=== Task brief ===
For this exercise, copy out each line of the material below that includes "fillStyle".

=== The input ===
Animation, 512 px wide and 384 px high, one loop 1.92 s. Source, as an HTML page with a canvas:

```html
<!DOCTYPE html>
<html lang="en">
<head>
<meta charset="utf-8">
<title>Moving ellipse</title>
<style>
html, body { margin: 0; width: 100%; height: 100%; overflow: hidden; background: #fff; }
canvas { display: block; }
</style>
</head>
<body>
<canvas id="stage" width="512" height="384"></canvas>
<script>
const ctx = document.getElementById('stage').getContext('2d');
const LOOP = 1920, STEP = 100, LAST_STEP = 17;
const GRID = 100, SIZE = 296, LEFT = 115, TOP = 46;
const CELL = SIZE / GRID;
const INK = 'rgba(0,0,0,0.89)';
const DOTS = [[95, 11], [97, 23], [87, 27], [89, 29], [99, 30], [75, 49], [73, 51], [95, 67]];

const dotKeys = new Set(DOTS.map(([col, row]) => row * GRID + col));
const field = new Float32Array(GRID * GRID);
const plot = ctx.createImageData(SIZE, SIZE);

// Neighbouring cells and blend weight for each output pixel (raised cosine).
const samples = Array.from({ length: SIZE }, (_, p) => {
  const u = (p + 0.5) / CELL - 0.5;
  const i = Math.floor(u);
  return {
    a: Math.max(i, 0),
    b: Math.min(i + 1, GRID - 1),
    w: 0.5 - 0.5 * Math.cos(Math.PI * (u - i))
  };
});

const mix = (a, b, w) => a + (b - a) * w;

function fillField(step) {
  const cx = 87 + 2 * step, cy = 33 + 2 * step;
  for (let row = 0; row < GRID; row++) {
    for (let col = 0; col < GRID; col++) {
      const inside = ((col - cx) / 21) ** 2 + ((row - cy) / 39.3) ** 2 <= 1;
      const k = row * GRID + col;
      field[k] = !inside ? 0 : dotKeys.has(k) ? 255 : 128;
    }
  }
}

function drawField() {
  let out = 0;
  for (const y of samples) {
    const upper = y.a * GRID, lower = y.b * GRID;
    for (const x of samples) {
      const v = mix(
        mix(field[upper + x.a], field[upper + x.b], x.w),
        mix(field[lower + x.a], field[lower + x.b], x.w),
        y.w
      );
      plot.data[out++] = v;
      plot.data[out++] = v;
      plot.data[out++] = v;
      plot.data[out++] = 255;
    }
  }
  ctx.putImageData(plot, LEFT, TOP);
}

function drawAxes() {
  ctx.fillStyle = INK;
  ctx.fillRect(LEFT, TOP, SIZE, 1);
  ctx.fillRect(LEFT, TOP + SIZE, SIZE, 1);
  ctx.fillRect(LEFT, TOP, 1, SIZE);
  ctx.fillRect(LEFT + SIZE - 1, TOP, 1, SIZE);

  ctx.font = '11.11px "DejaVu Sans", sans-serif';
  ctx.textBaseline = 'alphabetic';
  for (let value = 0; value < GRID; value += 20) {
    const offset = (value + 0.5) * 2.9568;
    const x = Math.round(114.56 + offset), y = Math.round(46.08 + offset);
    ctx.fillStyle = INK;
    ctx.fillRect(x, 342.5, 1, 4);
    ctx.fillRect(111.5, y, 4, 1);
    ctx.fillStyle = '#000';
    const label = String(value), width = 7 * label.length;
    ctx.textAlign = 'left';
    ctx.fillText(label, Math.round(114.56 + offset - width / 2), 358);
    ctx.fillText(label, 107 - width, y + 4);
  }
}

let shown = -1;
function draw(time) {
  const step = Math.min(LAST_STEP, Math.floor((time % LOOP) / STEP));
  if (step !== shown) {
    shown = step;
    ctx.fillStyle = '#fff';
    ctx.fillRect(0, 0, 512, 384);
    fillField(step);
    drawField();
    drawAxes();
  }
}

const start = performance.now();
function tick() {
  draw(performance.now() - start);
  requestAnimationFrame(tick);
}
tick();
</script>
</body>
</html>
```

=== Exercise response ===
  ctx.fillStyle = INK;
    ctx.fillStyle = INK;
    ctx.fillStyle = '#000';
    ctx.fillStyle = '#fff';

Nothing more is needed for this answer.